▶ What the task asks
Wherever a line of the data contains "paper", copy that line.

•••

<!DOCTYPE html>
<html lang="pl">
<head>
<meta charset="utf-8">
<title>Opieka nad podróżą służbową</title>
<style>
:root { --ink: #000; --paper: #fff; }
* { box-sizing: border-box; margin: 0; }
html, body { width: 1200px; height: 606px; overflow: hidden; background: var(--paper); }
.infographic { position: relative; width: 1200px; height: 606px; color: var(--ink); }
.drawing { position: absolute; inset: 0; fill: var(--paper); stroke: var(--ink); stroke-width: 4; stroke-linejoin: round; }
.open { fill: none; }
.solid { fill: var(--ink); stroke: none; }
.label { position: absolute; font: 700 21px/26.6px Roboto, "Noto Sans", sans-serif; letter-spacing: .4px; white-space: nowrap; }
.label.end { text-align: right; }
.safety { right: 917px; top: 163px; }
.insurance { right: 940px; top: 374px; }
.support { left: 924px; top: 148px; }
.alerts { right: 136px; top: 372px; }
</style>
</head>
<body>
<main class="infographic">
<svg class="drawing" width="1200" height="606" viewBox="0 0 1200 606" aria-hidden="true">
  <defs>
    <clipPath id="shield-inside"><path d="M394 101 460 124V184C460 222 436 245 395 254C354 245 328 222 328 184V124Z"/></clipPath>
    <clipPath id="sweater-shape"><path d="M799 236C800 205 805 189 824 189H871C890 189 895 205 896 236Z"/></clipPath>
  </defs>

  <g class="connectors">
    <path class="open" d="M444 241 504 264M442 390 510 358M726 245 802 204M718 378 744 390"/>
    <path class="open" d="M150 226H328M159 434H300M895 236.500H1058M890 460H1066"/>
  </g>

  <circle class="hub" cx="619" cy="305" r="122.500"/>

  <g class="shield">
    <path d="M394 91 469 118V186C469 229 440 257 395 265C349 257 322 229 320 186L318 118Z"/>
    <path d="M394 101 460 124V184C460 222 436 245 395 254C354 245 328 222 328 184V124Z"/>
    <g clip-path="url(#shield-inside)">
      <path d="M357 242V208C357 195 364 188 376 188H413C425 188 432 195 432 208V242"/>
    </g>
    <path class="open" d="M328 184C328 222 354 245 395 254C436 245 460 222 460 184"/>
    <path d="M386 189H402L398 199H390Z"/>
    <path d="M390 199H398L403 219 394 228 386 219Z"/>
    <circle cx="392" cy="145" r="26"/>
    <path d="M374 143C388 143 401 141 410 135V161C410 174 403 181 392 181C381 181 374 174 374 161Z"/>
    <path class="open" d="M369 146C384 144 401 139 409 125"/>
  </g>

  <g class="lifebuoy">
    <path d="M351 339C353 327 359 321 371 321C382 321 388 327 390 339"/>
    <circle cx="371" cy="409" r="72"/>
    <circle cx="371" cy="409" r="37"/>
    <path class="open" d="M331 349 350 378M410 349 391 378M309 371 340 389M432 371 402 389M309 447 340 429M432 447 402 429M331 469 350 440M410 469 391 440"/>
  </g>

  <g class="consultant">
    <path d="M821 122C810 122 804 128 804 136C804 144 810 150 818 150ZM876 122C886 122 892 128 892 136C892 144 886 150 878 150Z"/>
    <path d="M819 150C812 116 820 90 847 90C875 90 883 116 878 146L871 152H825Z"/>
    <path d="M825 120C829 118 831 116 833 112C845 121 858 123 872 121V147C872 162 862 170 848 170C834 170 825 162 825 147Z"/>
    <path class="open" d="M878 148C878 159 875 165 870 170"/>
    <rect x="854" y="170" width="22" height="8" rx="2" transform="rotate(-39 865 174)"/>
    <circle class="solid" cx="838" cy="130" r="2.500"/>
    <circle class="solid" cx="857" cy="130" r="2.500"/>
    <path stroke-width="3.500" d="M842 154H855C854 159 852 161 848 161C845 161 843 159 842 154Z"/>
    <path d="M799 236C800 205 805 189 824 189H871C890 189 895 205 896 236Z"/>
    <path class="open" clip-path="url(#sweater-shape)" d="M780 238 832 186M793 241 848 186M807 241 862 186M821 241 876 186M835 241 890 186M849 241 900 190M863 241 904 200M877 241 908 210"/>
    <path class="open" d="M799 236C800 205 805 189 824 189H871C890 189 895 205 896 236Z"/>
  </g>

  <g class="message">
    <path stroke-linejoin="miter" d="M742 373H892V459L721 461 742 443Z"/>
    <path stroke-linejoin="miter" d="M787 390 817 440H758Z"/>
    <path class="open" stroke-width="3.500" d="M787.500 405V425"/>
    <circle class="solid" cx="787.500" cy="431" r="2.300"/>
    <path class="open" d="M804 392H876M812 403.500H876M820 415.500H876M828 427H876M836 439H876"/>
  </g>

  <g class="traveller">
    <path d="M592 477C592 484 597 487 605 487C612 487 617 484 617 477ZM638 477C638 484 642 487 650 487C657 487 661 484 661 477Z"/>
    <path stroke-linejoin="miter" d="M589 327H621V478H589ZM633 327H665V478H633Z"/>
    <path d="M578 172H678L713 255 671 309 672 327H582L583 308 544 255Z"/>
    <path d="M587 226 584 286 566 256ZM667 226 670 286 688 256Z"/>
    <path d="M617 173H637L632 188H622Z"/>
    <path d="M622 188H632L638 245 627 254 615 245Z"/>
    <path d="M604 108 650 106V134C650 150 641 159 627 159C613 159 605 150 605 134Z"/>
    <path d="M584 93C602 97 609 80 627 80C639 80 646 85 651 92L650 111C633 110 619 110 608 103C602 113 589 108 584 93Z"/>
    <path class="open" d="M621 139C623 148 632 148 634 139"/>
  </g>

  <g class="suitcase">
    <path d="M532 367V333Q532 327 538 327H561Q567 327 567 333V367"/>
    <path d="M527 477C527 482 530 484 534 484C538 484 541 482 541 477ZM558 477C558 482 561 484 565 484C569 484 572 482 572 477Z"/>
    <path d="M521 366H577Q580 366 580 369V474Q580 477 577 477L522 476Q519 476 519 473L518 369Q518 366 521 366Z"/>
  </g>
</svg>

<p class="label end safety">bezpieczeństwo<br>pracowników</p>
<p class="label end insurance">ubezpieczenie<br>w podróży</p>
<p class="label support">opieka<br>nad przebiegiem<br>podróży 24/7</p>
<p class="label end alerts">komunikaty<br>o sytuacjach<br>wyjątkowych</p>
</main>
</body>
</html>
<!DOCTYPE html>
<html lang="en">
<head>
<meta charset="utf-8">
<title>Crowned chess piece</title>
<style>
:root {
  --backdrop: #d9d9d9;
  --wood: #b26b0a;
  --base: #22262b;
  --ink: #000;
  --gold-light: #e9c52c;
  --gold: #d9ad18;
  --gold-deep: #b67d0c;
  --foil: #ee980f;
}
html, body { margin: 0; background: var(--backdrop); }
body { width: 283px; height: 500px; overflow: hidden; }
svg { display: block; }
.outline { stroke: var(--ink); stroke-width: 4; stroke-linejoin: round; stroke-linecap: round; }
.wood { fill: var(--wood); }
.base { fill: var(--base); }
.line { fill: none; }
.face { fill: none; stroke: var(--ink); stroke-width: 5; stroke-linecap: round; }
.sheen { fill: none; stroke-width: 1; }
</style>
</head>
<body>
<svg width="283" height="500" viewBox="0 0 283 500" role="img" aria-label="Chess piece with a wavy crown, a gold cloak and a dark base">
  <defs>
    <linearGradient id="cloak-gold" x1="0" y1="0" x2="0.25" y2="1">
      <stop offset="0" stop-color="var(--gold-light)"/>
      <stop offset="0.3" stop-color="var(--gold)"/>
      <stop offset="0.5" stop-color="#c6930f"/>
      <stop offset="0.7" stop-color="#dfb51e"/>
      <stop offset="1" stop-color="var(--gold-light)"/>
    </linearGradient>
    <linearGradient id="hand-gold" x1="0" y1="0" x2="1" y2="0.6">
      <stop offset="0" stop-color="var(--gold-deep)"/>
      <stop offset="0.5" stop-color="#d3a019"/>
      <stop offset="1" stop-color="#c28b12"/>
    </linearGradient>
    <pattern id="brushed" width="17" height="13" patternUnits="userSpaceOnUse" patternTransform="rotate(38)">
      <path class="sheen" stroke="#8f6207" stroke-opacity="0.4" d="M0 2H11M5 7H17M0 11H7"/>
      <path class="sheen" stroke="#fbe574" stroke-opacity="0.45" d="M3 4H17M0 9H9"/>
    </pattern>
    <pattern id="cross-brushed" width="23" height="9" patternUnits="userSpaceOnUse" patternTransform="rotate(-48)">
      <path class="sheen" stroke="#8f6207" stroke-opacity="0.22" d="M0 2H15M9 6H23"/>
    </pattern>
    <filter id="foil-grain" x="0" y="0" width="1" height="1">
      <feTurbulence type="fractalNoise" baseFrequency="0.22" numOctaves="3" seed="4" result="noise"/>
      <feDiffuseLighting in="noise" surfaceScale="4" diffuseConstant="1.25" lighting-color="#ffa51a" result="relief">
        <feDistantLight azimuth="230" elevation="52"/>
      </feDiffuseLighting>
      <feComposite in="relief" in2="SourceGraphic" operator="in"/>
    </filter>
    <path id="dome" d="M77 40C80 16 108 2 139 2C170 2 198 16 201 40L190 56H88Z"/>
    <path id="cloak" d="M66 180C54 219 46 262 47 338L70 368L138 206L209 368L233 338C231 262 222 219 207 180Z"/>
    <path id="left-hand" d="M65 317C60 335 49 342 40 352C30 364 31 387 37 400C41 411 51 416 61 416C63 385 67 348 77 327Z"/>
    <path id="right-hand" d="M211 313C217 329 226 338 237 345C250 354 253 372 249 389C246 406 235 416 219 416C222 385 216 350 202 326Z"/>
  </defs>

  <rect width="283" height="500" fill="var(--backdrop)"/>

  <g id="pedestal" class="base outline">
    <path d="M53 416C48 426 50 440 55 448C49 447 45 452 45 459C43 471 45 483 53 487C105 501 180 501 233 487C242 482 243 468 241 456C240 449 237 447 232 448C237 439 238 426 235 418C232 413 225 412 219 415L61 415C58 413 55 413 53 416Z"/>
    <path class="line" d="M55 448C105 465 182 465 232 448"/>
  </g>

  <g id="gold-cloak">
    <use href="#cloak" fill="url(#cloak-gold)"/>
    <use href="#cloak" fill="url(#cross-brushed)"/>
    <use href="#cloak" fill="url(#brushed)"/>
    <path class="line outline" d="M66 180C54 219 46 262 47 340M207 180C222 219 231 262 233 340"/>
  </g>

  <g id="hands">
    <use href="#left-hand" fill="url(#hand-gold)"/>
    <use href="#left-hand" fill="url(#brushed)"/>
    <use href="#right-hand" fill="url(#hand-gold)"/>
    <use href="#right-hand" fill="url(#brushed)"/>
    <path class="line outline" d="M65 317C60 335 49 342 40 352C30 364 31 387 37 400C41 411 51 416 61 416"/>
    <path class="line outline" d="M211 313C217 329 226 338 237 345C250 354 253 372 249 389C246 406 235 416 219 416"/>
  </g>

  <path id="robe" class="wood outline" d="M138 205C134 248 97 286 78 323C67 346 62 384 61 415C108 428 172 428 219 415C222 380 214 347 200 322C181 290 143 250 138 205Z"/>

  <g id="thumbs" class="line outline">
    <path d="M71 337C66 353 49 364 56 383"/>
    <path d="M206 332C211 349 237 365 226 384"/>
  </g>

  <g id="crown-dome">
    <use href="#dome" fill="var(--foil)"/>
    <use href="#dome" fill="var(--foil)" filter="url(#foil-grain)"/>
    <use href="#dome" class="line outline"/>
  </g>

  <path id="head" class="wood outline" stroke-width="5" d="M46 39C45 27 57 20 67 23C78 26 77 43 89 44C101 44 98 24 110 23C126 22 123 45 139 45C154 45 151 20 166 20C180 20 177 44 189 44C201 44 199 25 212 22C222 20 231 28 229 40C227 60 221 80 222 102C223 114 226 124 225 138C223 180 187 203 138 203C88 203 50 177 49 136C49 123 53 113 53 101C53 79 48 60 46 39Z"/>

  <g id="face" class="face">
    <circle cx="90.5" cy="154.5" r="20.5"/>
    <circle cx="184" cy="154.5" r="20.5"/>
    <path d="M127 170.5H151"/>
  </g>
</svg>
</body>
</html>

•••

▶ Response to the exercise
:root { --ink: #000; --paper: #fff; }
html, body { width: 1200px; height: 606px; overflow: hidden; background: var(--paper); }
.drawing { position: absolute; inset: 0; fill: var(--paper); stroke: var(--ink); stroke-width: 4; stroke-linejoin: round; }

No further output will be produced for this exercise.